Task data
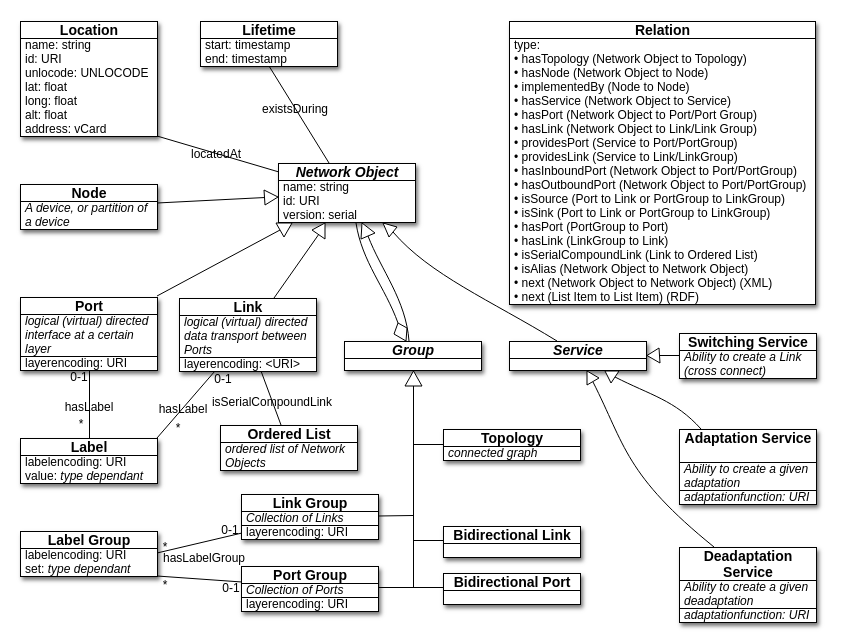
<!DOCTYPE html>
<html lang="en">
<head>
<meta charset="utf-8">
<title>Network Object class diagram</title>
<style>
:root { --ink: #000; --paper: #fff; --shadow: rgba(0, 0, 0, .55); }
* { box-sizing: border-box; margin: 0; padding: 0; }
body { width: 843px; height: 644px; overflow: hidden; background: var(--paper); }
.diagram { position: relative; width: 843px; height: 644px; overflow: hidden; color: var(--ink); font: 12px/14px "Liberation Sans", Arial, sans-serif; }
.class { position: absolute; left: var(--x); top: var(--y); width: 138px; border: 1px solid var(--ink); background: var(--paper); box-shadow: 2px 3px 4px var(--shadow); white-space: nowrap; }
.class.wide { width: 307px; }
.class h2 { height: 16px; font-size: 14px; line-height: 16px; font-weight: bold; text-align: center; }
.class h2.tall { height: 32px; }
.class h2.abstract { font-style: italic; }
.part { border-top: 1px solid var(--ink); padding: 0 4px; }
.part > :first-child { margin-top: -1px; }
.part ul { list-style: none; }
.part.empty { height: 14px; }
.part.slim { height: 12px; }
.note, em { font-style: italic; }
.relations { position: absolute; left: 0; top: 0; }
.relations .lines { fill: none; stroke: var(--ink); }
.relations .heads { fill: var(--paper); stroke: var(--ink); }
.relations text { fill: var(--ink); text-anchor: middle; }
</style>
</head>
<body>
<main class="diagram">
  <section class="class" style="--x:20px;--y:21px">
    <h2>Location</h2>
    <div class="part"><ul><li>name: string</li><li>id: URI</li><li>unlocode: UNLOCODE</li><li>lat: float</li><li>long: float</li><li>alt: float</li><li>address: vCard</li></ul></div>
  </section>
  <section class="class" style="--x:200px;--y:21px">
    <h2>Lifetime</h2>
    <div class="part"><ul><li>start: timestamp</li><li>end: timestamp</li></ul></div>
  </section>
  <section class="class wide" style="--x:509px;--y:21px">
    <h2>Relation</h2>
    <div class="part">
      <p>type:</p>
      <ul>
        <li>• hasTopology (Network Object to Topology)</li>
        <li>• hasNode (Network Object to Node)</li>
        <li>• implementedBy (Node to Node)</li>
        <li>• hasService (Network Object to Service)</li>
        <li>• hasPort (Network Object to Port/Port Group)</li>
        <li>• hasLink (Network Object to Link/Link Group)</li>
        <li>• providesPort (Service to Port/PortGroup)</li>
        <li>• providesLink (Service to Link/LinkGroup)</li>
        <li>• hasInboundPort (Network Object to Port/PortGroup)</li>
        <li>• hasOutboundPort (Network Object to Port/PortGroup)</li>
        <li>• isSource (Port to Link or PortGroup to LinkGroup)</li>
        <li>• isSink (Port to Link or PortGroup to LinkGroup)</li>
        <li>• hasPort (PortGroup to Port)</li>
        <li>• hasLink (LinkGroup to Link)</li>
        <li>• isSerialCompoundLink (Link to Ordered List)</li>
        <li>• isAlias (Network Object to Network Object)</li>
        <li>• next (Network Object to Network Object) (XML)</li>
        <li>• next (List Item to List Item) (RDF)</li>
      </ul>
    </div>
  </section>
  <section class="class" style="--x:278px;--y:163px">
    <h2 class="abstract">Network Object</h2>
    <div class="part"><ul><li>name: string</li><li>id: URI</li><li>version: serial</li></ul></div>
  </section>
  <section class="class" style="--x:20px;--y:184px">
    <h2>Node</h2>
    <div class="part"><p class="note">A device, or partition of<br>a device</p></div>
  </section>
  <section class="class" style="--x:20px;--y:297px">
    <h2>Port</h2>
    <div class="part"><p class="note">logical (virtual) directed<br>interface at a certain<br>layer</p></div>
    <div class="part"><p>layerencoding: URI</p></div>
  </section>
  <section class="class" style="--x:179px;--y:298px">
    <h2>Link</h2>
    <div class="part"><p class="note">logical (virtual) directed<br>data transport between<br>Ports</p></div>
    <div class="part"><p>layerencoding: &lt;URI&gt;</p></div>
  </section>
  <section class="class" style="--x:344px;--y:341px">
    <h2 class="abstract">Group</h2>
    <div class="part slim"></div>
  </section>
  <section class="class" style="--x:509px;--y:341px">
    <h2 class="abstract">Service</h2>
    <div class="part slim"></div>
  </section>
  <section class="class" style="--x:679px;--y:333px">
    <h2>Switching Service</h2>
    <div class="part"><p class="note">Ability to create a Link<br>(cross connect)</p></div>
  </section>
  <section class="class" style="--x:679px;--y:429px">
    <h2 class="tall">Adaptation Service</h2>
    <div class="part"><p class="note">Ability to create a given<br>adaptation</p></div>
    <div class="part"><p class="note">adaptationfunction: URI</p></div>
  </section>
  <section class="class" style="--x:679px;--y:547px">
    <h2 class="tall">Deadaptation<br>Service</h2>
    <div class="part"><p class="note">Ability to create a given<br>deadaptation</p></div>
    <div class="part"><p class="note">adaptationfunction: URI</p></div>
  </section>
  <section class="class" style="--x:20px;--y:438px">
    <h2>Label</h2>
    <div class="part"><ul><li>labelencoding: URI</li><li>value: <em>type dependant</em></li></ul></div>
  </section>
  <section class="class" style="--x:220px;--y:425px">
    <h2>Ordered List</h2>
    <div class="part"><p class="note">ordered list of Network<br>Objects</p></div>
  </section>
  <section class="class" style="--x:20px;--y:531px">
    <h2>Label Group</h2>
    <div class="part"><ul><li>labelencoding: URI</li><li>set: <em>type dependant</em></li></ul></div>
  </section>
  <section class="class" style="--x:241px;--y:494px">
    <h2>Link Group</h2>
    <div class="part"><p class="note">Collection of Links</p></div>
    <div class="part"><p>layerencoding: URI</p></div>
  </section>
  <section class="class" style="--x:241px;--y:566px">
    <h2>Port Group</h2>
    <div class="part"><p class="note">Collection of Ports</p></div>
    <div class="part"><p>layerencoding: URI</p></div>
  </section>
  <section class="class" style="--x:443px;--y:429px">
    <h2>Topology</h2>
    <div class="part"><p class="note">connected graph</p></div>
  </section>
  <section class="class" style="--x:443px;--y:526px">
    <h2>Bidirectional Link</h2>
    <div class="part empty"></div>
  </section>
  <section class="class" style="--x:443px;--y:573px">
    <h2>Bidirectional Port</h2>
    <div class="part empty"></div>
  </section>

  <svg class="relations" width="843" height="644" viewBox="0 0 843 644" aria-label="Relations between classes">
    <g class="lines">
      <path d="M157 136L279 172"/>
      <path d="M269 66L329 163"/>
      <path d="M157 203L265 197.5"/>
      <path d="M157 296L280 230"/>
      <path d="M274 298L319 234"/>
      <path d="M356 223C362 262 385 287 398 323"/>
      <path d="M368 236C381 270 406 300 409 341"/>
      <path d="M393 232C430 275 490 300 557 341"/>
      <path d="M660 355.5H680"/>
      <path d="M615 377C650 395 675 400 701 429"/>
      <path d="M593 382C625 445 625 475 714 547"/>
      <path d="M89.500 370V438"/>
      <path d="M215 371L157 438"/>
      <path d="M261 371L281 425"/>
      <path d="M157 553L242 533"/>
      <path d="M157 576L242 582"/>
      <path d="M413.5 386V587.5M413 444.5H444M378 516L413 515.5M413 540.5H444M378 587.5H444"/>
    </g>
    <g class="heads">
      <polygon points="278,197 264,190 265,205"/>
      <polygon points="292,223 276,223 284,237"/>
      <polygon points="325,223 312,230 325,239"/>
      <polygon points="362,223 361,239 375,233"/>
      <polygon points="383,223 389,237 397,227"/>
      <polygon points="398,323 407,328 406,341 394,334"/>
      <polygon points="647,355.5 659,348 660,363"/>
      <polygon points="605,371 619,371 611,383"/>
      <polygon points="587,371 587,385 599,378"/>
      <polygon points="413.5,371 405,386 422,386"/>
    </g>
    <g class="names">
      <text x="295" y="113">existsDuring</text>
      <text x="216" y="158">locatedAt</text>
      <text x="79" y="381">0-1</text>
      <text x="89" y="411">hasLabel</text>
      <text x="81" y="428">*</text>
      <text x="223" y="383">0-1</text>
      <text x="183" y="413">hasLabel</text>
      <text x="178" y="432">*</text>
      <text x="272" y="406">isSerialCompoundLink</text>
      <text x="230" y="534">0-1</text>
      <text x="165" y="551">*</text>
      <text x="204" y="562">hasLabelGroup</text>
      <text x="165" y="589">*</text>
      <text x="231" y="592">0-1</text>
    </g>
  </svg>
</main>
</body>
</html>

Work item
Starting with the first line of the material above and ending with the line that holds "var(--paper); stroke: var(--ink);", write out those lines exactly, without pictures.

Response
<!DOCTYPE html>
<html lang="en">
<head>
<meta charset="utf-8">
<title>Network Object class diagram</title>
<style>
:root { --ink: #000; --paper: #fff; --shadow: rgba(0, 0, 0, .55); }
* { box-sizing: border-box; margin: 0; padding: 0; }
body { width: 843px; height: 644px; overflow: hidden; background: var(--paper); }
.diagram { position: relative; width: 843px; height: 644px; overflow: hidden; color: var(--ink); font: 12px/14px "Liberation Sans", Arial, sans-serif; }
.class { position: absolute; left: var(--x); top: var(--y); width: 138px; border: 1px solid var(--ink); background: var(--paper); box-shadow: 2px 3px 4px var(--shadow); white-space: nowrap; }
.class.wide { width: 307px; }
.class h2 { height: 16px; font-size: 14px; line-height: 16px; font-weight: bold; text-align: center; }
.class h2.tall { height: 32px; }
.class h2.abstract { font-style: italic; }
.part { border-top: 1px solid var(--ink); padding: 0 4px; }
.part > :first-child { margin-top: -1px; }
.part ul { list-style: none; }
.part.empty { height: 14px; }
.part.slim { height: 12px; }
.note, em { font-style: italic; }
.relations { position: absolute; left: 0; top: 0; }
.relations .lines { fill: none; stroke: var(--ink); }
.relations .heads { fill: var(--paper); stroke: var(--ink); }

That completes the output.